▶ **EXERCISE OBJECTIVE**:
Filter the records below and copy every line containing the word "head".

[Collected data]
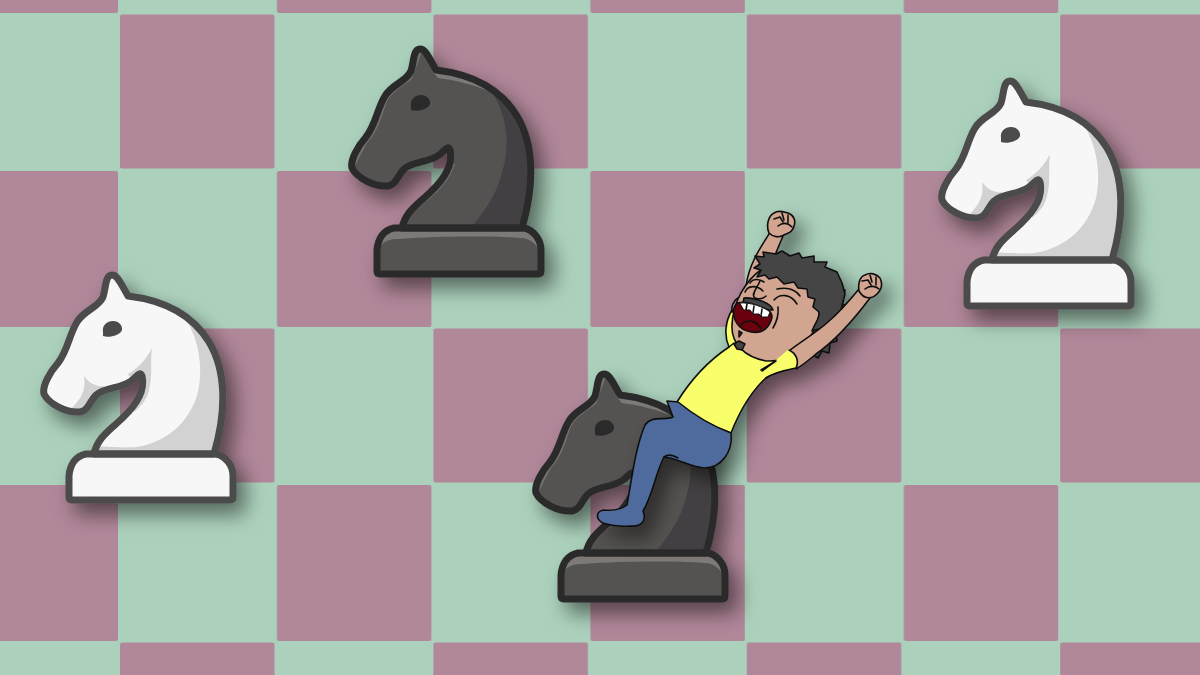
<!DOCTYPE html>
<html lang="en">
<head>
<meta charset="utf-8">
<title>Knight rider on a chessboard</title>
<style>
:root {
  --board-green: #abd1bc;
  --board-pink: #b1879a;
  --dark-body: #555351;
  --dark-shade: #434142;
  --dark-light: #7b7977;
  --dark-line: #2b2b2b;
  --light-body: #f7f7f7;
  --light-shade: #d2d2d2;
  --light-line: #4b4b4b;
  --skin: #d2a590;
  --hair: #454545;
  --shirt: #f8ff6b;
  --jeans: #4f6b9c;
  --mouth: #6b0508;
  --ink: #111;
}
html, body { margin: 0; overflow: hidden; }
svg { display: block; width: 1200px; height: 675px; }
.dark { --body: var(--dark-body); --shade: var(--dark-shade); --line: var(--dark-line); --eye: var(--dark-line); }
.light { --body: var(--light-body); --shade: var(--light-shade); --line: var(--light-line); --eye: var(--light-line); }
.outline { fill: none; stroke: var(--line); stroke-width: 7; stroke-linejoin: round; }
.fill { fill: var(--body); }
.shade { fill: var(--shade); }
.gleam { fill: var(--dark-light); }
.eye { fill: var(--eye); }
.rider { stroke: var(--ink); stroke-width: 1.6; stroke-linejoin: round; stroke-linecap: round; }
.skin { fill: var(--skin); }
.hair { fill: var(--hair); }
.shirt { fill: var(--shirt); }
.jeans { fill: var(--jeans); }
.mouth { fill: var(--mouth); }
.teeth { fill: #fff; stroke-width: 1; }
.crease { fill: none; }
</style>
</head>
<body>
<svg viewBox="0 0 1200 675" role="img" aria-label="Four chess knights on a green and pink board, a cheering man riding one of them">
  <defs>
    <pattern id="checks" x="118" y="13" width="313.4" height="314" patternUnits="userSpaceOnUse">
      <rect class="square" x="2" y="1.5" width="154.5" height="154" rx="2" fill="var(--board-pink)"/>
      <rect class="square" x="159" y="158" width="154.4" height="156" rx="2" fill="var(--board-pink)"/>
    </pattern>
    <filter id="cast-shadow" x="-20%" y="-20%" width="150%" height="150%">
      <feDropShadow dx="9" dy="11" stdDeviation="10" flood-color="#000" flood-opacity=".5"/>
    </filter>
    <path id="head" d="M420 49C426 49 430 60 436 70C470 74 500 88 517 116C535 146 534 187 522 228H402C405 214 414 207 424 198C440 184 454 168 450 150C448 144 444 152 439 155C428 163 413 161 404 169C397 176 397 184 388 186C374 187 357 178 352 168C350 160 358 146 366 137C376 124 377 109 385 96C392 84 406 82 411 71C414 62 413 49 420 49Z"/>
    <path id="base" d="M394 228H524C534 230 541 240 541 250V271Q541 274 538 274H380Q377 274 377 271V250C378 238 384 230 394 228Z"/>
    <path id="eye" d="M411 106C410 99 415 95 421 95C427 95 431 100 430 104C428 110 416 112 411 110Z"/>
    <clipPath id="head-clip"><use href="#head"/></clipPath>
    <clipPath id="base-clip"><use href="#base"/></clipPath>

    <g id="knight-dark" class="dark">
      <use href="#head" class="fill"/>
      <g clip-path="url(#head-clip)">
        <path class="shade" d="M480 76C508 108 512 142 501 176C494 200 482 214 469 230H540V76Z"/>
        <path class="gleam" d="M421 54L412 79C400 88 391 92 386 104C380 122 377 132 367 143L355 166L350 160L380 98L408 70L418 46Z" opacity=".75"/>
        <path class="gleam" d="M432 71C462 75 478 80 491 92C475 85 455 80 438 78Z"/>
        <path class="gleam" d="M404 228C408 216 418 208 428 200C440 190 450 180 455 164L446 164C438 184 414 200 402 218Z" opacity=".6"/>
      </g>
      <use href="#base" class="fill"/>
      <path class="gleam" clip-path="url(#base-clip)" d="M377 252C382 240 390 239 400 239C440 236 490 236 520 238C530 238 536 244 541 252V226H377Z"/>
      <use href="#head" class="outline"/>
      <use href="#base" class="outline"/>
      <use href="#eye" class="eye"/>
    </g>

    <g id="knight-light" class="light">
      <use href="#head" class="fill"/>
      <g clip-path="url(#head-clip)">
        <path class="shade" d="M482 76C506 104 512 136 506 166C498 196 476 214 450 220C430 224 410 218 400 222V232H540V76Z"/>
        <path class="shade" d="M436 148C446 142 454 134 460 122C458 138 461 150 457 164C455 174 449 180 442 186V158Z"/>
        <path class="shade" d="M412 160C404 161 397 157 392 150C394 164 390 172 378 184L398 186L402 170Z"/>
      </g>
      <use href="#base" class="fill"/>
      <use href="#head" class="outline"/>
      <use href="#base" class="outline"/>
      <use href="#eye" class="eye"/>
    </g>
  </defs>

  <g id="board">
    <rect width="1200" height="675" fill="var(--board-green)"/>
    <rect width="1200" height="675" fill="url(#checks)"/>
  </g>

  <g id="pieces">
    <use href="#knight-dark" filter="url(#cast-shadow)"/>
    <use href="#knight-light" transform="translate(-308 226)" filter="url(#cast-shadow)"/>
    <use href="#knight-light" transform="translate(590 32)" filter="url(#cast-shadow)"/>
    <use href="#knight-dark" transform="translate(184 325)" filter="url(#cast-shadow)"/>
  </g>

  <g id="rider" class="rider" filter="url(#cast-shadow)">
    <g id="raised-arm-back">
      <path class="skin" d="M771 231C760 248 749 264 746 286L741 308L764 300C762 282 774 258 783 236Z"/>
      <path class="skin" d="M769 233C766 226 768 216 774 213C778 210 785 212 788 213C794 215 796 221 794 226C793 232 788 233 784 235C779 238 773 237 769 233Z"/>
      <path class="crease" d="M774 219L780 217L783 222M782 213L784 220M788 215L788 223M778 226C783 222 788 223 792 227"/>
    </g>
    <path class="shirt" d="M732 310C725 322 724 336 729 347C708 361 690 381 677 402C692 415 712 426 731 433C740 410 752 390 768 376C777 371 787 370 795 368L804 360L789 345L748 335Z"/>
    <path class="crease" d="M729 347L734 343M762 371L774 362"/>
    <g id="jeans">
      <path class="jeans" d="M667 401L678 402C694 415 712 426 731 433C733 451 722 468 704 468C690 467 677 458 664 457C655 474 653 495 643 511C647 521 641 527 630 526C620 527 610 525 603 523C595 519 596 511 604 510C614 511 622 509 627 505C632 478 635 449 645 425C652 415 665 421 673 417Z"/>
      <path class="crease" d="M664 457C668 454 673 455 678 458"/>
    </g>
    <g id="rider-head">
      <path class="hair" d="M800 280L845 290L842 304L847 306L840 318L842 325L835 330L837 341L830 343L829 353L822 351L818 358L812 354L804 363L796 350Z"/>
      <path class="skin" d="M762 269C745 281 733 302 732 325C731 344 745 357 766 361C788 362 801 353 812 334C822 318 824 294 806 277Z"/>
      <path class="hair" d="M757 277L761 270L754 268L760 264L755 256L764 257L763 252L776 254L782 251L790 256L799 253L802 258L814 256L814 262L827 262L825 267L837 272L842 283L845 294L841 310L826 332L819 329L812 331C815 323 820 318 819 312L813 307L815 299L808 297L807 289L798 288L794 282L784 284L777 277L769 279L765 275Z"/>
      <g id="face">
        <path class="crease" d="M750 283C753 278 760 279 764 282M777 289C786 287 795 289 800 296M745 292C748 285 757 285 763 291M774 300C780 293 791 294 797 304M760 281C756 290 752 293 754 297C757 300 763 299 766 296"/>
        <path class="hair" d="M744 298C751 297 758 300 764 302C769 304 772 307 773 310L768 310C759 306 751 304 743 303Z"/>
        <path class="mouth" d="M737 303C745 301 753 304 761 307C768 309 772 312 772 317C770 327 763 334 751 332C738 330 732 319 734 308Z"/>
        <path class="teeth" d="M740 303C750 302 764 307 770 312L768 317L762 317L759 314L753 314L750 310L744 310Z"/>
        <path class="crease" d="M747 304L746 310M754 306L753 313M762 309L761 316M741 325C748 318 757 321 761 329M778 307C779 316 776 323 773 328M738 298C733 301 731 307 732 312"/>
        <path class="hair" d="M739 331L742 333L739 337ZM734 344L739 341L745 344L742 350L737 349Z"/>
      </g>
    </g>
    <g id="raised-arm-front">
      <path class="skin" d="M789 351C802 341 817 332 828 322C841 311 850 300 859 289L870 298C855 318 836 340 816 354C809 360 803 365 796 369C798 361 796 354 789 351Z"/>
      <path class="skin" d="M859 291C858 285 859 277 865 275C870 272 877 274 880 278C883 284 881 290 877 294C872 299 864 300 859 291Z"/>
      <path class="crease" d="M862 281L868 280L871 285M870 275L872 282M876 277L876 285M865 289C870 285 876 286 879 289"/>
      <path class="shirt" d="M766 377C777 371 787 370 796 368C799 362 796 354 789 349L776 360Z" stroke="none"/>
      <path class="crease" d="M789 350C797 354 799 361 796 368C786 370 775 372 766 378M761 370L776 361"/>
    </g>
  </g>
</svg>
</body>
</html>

▶ **EXPECTED OUTPUT**:
<head>
</head>
    <path id="head" d="M420 49C426 49 430 60 436 70C470 74 500 88 517 116C535 146 534 187 522 228H402C405 214 414 207 424 198C440 184 454 168 450 150C448 144 444 152 439 155C428 163 413 161 404 169C397 176 397 184 388 186C374 187 357 178 352 168C350 160 358 146 366 137C376 124 377 109 385 96C392 84 406 82 411 71C414 62 413 49 420 49Z"/>
    <clipPath id="head-clip"><use href="#head"/></clipPath>
      <use href="#head" class="fill"/>
      <g clip-path="url(#head-clip)">
      <use href="#head" class="outline"/>
      <use href="#head" class="fill"/>
      <g clip-path="url(#head-clip)">
      <use href="#head" class="outline"/>
    <g id="rider-head">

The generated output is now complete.